> **The task**
Every line of the material that includes the word "this" is to be shown.

> **Data shown**
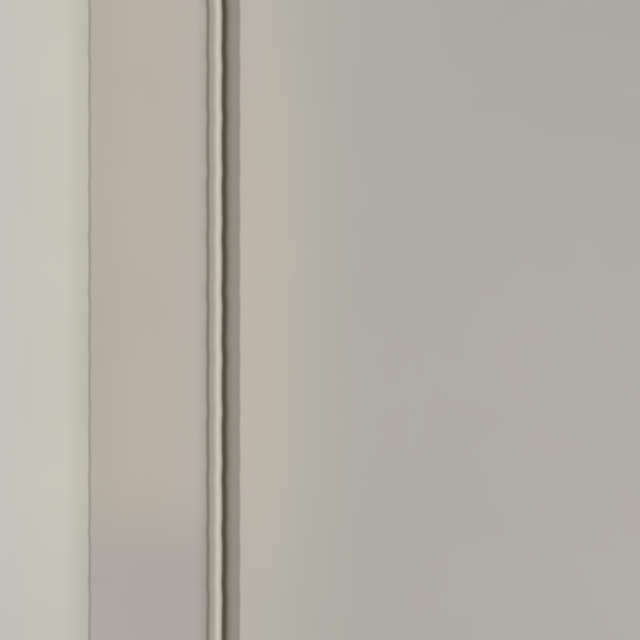
A Shadertoy shader for this texture:

```glsl
// A softly lit wall with upright trim: a pale panel, a warm flat strip,
// a thin rounded bead with dark grooves, and a wide wall fading to grey.
// Built from smooth vertical bands, gradients and layered sines.

#define PANEL_EDGE 0.139
#define GROOVE_X 0.3250
#define BEAD_X 0.3405
#define DARK_X 0.3505
#define SHADOW_END 0.3750
#define SOFTNESS 0.0022
#define WOBBLE 0.0006
#define MOTTLE 0.005

// Soft step across an edge, never narrower than a pixel.
float edge(float x, float at, float soft) {
    float w = max(soft, 0.75 / iResolution.x);
    return smoothstep(at - w, at + w, x);
}

// Bell-shaped vertical line.
float line(float x, float at, float width) {
    float d = (x - at) / width;
    return exp(-d * d);
}

// Layered sines, stretched slightly along the vertical.
float mottle(vec2 p) {
    float sum = 0.0, amp = 0.5;
    for (int i = 0; i < 4; i++) {
        sum += amp * sin(p.x * 13.0 + 1.7 * sin(p.y * 7.0 + float(i)))
                   * sin(p.y * 9.0 + 1.3 * sin(p.x * 8.0));
        p = mat2(0.8, -0.6, 0.6, 0.8) * p * 1.9 + 2.3;
        amp *= 0.55;
    }
    return sum;
}

vec3 panelColor(vec2 p) {
    vec3 c = mix(vec3(0.770, 0.765, 0.735), vec3(0.785, 0.775, 0.728),
                 smoothstep(0.0, 0.08, p.x));
    c = mix(c, vec3(0.745, 0.730, 0.683), smoothstep(0.095, PANEL_EDGE, p.x));
    return c - vec3(0.018, 0.015, 0.010) * smoothstep(0.25, 0.0, p.y);
}

vec3 stripColor(vec2 p) {
    vec3 c = mix(vec3(0.710, 0.680, 0.632), vec3(0.728, 0.692, 0.641),
                 smoothstep(0.14, 0.21, p.x));
    c = mix(c, vec3(0.724, 0.695, 0.655), smoothstep(0.22, 0.30, p.x));
    // The warm light fades toward the floor.
    return mix(c, vec3(0.680, 0.660, 0.635), smoothstep(0.26, 0.10, p.y));
}

vec3 wallColor(vec2 p) {
    vec3 grey = mix(vec3(0.688, 0.675, 0.648), vec3(0.676, 0.662, 0.646),
                    smoothstep(0.55, 1.0, p.y) * smoothstep(0.4, 0.9, p.x));
    grey += 0.008 * smoothstep(0.6, 1.0, p.x) * smoothstep(0.8, 0.2, p.y);
    float warmth = smoothstep(0.0, 0.35, p.y) * smoothstep(1.15, 0.75, p.y);
    vec3 near = mix(vec3(0.718, 0.702, 0.667), vec3(0.746, 0.712, 0.668), warmth);
    vec3 c = mix(near, grey, smoothstep(0.39, 0.58, p.x));
    // Faint olive cast between the warm edge and the grey.
    return c - vec3(0.010, 0.0, 0.006) * line(p.x, 0.475, 0.045);
}

void mainImage(out vec4 fragColor, in vec2 fragCoord) {
    vec2 p = fragCoord / iResolution.xy;
    float x = p.x + WOBBLE * (sin(p.y * 83.0) + 0.6 * sin(p.y * 151.0 + 1.0)) * 0.6;

    // Panel and strip, parted by a fine seam.
    vec3 col = mix(panelColor(p), stripColor(p), edge(x, PANEL_EDGE, SOFTNESS));
    col -= vec3(0.095, 0.095, 0.085) * line(x, PANEL_EDGE + 0.0008, 0.0022);

    // Groove to the left of the bead, with a soft falloff.
    col -= 0.045 * line(x, GROOVE_X - 0.003, 0.010);
    col = mix(col, vec3(0.645, 0.615, 0.565), edge(x, GROOVE_X + 0.004, SOFTNESS));
    col = mix(col, vec3(0.470, 0.440, 0.390), 0.80 * line(x, GROOVE_X, 0.0030));

    // Rounded bead.
    col = mix(col, vec3(0.800, 0.770, 0.715), line(x, BEAD_X, 0.0050));

    // Cast shadow, darkest in the crease beside the bead.
    vec3 shadow = mix(vec3(0.500, 0.475, 0.430), vec3(0.580, 0.555, 0.515),
                      smoothstep(DARK_X, 0.366, x));
    shadow = mix(shadow, vec3(0.320, 0.300, 0.255), line(x, DARK_X, 0.0045));
    col = mix(col, shadow, edge(x, DARK_X - 0.0040, SOFTNESS));

    // Open wall.
    col = mix(col, wallColor(p), edge(x, SHADOW_END, SOFTNESS));

    col += MOTTLE * mottle(p) * vec3(1.0, 0.9, 0.85);
    fragColor = vec4(clamp(col, 0.0, 1.0), 1.0);
}
```
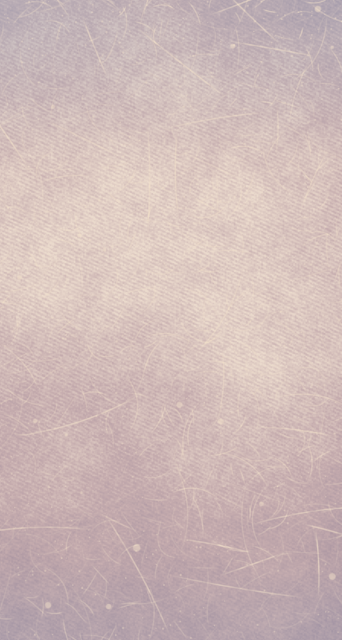
Give the GLSL for this texture, as a Shadertoy shader.

```glsl
// Worn, faded cloth in dusty pink, cream and lavender, covered in pale scratches.
// A vertical glow plus cloudy noise sets the tone; a slanted weave, fine grain,
// curved hairs scattered on jittered grids, long scratches and specks lie on top.

#define SHADOW vec3(0.66, 0.58, 0.63)
#define MIDTONE vec3(0.77, 0.67, 0.68)
#define LIGHT vec3(0.90, 0.83, 0.785)
#define CREAM vec3(0.95, 0.88, 0.79)
#define COOL_SHIFT vec3(-0.035, 0.015, 0.035)
#define CLOUD_AMOUNT 0.40
#define GRAIN_AMOUNT 0.34
#define WEAVE_AMOUNT 0.07
#define WEAVE_PITCH 0.0058
#define HAIR_AMOUNT 0.34
#define LONG_SCRATCHES 20

const float TAU = 6.2831853;

float hash(vec2 p) {
    vec3 q = fract(vec3(p.xyx) * 0.1031);
    q += dot(q, q.yzx + 33.33);
    return fract((q.x + q.y) * q.z);
}

vec2 hash2(vec2 p) {
    return vec2(hash(p + 17.3), hash(p + 71.9));
}

float noise(vec2 p) {
    vec2 i = floor(p), f = fract(p);
    f = f * f * (3.0 - 2.0 * f);
    return mix(mix(hash(i), hash(i + vec2(1, 0)), f.x),
               mix(hash(i + vec2(0, 1)), hash(i + vec2(1, 1)), f.x), f.y);
}

float fbm(vec2 p) {
    float sum = 0.0, gain = 0.5;
    for (int i = 0; i < 5; i++) {
        sum += gain * noise(p);
        p = mat2(1.6, 1.2, -1.2, 1.6) * p + 9.7;
        gain *= 0.5;
    }
    return sum;
}

// Tapered, bent stroke centred on the origin
float stroke(vec2 p, float angle, float halfLen, float bend, float width) {
    float c = cos(angle), s = sin(angle);
    vec2 q = vec2(c * p.x + s * p.y, c * p.y - s * p.x);
    float slope = 2.0 * bend * q.x;
    float d = abs(q.y - bend * q.x * q.x) / sqrt(1.0 + slope * slope);
    float soft = 1.0 / iResolution.y;
    float line = 1.0 - smoothstep(max(width - soft, 0.0), width + soft, d);
    return line * (1.0 - smoothstep(0.4, 1.0, abs(q.x) / halfLen));
}

// One jittered hair per cell, reaching into neighbouring cells
float hairs(vec2 p, float cells, float seed) {
    vec2 home = floor(p * cells);
    float sum = 0.0;
    for (int y = -1; y <= 1; y++)
    for (int x = -1; x <= 1; x++) {
        vec2 id = home + vec2(x, y);
        vec2 key = id + seed * 37.0;
        vec2 centre = (id + hash2(key)) / cells;
        float halfLen = mix(0.35, 0.95, hash(key + 5.1)) / cells;
        float bend = (hash(key + 8.4) - 0.5) * cells * 1.3;
        float strength = pow(hash(key + 3.7), 2.0);
        sum += strength * stroke(p - centre, TAU * hash(key + 2.2), halfLen, bend, 0.0006);
    }
    return sum;
}

// Sparse soft dots of varied size
float specks(vec2 p, float cells, float rarity) {
    vec2 id = floor(p * cells);
    vec2 centre = 0.3 + 0.4 * hash2(id);
    float radius = mix(0.08, 0.28, hash(id + 4.6));
    float d = length(fract(p * cells) - centre);
    float soft = cells / iResolution.y;
    return step(rarity, hash(id + 6.8)) * (1.0 - smoothstep(radius - soft, radius + soft, d));
}

void mainImage(out vec4 fragColor, in vec2 fragCoord) {
    vec2 p = fragCoord / iResolution.y;
    float side = abs(fragCoord.x / iResolution.x - 0.5) * 2.0;

    // Broad glow and clouds
    float glow = smoothstep(0.0, 0.52, p.y) * (1.0 - smoothstep(0.65, 1.22, p.y));
    float tone = 0.23 + 0.63 * glow - 0.08 * side * side;
    tone += CLOUD_AMOUNT * (fbm(p * 5.0 + 3.0) - 0.48);
    tone += 0.26 * (fbm(p * 28.0) - 0.48);

    // Grain and slanted weave
    float grain = 0.6 * noise(p * 420.0) + 0.4 * noise(p * 210.0 + 40.0) - 0.5;
    tone += GRAIN_AMOUNT * grain;
    vec2 thread = vec2(dot(p, vec2(0.91, -0.42)), dot(p, vec2(0.42, 0.91)));
    float wobble = 1.5 * noise(p * 30.0);
    float weave = sin(thread.y * TAU / WEAVE_PITCH + wobble);
    weave *= 0.4 + 0.9 * noise(thread * vec2(130.0, 60.0));
    tone += WEAVE_AMOUNT * weave * (0.5 + 0.7 * glow);

    // Cloth colour, cooler towards the top and bottom edge
    vec3 color = mix(SHADOW, MIDTONE, clamp(tone * 2.0, -0.3, 1.0));
    color = mix(color, LIGHT, clamp(tone * 2.0 - 1.0, 0.0, 1.15));
    float cool = smoothstep(0.72, 1.0, p.y) + 0.5 * (1.0 - smoothstep(0.0, 0.15, p.y));
    color += COOL_SHIFT * cool * (0.6 + 0.4 * side);

    // Fine hairs, denser near the top
    float wear = smoothstep(0.3, 0.65, fbm(p * 7.0 + 20.0)) + 0.7 * smoothstep(0.8, 1.0, p.y);
    float marks = 0.0;
    for (int i = 0; i < 5; i++) {
        float layer = float(i);
        marks += hairs(p + layer * 0.137, 9.0 + 6.0 * layer, layer + 1.0);
    }
    marks *= HAIR_AMOUNT * (0.45 + 0.8 * wear);

    // Long scratches, mostly straight
    for (int i = 0; i < LONG_SCRATCHES; i++) {
        vec2 key = vec2(float(i) * 3.1, 11.0);
        vec2 centre = hash2(key) * vec2(iResolution.x / iResolution.y, 1.0);
        float angle = -0.5 + 2.2 * (hash(key + 1.3) - 0.5);
        float halfLen = mix(0.04, 0.14, hash(key + 2.9));
        float bend = (hash(key + 7.7) - 0.5) * 2.0;
        float broken = 0.35 + 0.65 * noise(p * 90.0);
        marks += 0.65 * broken * stroke(p - centre, angle, halfLen, bend, 0.0008);
    }

    // Flecks of worn paint
    marks += 0.45 * specks(p, 190.0, 0.975 - 0.04 * smoothstep(0.85, 1.0, p.y));
    marks += 0.5 * specks(p + 0.31, 45.0, 0.985);

    color = mix(color, CREAM, clamp(marks, 0.0, 0.8));
    fragColor = vec4(color, 1.0);
}
```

> **Expected output**
A Shadertoy shader for this texture:
Give the GLSL for this texture, as a Shadertoy shader.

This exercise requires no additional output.